Clouds and aerosols are two of the most important, but least understood, aspects of climate change. How much do you know about them?
Aerosols range in size from smaller than the smallest virus to about the diameter of a human hair and can remain aloft anywhere from a few days to years.
Most occur naturally, including sea salt, desert dust, wildfire smoke and sulfates from volcanic eruptions. A significant minority is from human causes such as industrial pollution, cars and deliberate burning of trees and agricultural waste. But the artificial stuff can dominate the air downwind of urban and industrial areas.
We admit that this is a tricky one, but that’s part of what makes aerosols so hard to pin down in climate models. Various kinds of aerosols have various kinds of effects, both direct and indirect. As a direct effect, aerosols scatter sunlight back into space. As an indirect effect, they can either help or hinder the development of clouds, which in turn can either cool or warm the planet.
Clouds occur in three basic shapes: puffy (cumulus), layered (stratus) and wispy (cirrus). They are also identified by the altitudes at which they form. Clouds below two kilometers (about one mile) are considered low. Those from two to six kilometers (about one to four miles) are considered mid-level, while those above that altitude are considered high. And finally, the prefix “nimbo-“ and postfix “-nimbus” signify clouds from which precipitation is falling.
Different kinds of clouds at different altitudes play different roles in regulating Earth’s temperature. Wispy clouds at high altitudes tend to trap infrared radiation emitted by the sun-warmed Earth, which prevents it from escaping into space and warms the atmosphere. On the other hand, thick, low-lying clouds tend to cool the planet by shading Earth’s surface, reflecting sunlight back into space. Scientists are trying to determine how global warming will affect the balance we’ve been enjoying up to now.

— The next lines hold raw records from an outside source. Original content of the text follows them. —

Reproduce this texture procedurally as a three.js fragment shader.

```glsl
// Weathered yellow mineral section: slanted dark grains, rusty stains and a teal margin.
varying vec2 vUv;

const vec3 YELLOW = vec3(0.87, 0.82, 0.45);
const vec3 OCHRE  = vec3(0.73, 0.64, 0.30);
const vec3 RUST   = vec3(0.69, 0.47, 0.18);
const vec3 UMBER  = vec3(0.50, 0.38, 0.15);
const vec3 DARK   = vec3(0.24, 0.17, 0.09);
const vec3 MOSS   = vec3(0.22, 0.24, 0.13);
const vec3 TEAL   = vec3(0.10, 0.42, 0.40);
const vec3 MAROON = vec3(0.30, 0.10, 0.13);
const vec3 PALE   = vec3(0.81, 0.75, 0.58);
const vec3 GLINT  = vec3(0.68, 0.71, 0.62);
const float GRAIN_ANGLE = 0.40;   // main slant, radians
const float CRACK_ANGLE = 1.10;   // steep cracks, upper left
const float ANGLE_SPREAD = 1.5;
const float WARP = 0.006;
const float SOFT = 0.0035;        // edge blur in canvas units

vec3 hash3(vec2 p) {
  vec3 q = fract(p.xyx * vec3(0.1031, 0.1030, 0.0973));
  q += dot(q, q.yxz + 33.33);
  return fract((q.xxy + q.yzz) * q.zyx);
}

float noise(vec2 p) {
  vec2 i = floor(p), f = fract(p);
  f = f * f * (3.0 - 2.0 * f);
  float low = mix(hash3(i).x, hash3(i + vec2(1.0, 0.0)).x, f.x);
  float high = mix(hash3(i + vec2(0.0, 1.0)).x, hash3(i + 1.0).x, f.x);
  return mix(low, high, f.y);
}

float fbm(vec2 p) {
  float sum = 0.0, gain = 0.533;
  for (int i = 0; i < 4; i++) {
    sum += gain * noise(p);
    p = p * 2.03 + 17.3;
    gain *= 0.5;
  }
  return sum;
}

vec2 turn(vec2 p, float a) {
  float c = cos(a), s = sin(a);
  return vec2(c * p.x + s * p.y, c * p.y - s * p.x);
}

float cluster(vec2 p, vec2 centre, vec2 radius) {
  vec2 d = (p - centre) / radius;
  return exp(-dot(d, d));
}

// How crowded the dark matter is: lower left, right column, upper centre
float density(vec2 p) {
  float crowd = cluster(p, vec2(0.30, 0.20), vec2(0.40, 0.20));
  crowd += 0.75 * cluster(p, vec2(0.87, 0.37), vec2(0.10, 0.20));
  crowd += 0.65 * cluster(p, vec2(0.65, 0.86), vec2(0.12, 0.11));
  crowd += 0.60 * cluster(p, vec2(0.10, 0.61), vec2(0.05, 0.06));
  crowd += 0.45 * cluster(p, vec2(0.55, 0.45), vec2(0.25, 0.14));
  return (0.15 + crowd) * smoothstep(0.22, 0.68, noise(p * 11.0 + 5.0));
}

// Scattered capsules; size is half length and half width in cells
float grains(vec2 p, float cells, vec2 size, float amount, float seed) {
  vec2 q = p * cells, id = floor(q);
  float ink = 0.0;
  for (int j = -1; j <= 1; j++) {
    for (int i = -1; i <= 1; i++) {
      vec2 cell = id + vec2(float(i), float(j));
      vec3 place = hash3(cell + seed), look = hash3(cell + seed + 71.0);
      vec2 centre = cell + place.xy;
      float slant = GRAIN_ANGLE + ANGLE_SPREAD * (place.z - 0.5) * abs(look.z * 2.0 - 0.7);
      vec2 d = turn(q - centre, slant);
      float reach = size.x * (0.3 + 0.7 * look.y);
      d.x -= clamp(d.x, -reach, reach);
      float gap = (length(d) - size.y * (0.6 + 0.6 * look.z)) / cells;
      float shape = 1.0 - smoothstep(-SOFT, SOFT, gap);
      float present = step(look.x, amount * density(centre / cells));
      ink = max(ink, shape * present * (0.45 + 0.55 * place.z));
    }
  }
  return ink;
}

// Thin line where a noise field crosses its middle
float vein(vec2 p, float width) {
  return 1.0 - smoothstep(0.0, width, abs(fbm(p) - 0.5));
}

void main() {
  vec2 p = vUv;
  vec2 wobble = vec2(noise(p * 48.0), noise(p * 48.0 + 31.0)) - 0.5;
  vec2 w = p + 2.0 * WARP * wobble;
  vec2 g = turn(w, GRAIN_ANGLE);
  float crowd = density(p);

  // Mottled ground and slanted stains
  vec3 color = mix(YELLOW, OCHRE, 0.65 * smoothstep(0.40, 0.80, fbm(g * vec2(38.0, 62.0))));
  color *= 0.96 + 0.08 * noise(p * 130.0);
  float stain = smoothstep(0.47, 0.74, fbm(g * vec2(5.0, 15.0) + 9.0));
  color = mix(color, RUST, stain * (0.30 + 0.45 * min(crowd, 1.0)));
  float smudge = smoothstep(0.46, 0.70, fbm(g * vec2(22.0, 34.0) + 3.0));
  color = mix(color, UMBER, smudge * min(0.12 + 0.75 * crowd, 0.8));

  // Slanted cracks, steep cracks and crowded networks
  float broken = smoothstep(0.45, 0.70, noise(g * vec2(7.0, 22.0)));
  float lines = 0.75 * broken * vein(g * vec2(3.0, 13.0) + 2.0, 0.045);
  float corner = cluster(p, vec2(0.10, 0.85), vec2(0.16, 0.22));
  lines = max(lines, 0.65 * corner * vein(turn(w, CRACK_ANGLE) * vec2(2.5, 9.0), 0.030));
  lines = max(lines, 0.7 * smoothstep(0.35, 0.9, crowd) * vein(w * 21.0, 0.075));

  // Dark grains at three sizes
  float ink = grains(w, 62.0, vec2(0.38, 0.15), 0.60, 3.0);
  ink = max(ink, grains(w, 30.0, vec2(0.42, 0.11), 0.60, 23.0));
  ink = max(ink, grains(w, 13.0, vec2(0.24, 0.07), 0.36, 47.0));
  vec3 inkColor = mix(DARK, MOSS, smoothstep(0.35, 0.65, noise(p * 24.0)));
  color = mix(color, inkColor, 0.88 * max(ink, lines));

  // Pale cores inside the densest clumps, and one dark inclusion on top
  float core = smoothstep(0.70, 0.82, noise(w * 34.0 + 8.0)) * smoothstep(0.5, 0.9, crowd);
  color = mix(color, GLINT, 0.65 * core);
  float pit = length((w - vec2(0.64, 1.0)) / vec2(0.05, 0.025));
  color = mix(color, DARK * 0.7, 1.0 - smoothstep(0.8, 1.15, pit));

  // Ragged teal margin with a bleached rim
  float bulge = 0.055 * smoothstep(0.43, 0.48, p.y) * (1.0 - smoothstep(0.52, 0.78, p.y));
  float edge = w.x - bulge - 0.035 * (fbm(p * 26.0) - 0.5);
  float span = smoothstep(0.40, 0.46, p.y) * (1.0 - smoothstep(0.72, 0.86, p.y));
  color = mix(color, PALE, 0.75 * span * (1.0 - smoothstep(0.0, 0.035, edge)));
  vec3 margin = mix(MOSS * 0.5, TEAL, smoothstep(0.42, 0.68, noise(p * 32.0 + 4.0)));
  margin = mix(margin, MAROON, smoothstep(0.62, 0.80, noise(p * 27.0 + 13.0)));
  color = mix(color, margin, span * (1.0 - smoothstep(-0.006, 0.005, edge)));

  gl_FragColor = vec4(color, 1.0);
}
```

Noctilucent clouds form when ice crystals begin to cling to dust and particles high in the atmosphere, forming electric-blue, rippled clouds that stretch across the sky at sunset. Noctilucent or “night-shining” clouds are a delight for high-latitude sky watchers, and their season is eagerly anticipated around the Arctic Circle.
Covering most of the Earth at any given moment, clouds have a huge—but insufficiently understood—impact on climate.
Aerosols flying out of a ship’s smokestack can seed condensation of water vapor and create long, bright clouds called “ship tracks.” They’re the nautical equivalent of an airplane’s contrails.
Aerosols can be found in the air over oceans, deserts, mountains, forests, ice, and every ecosystem in between. They can be found drifting in Earth’s atmosphere from the stratosphere to the troposhere to the Earth's surface.
A given volume of pollution-rich cloud tends to have more numerous and smaller droplets than in more pristine clouds. The high number of small droplets provides more surfaces to reflect light, making the cloud appear brighter than a cloud consisting of fewer and larger droplets.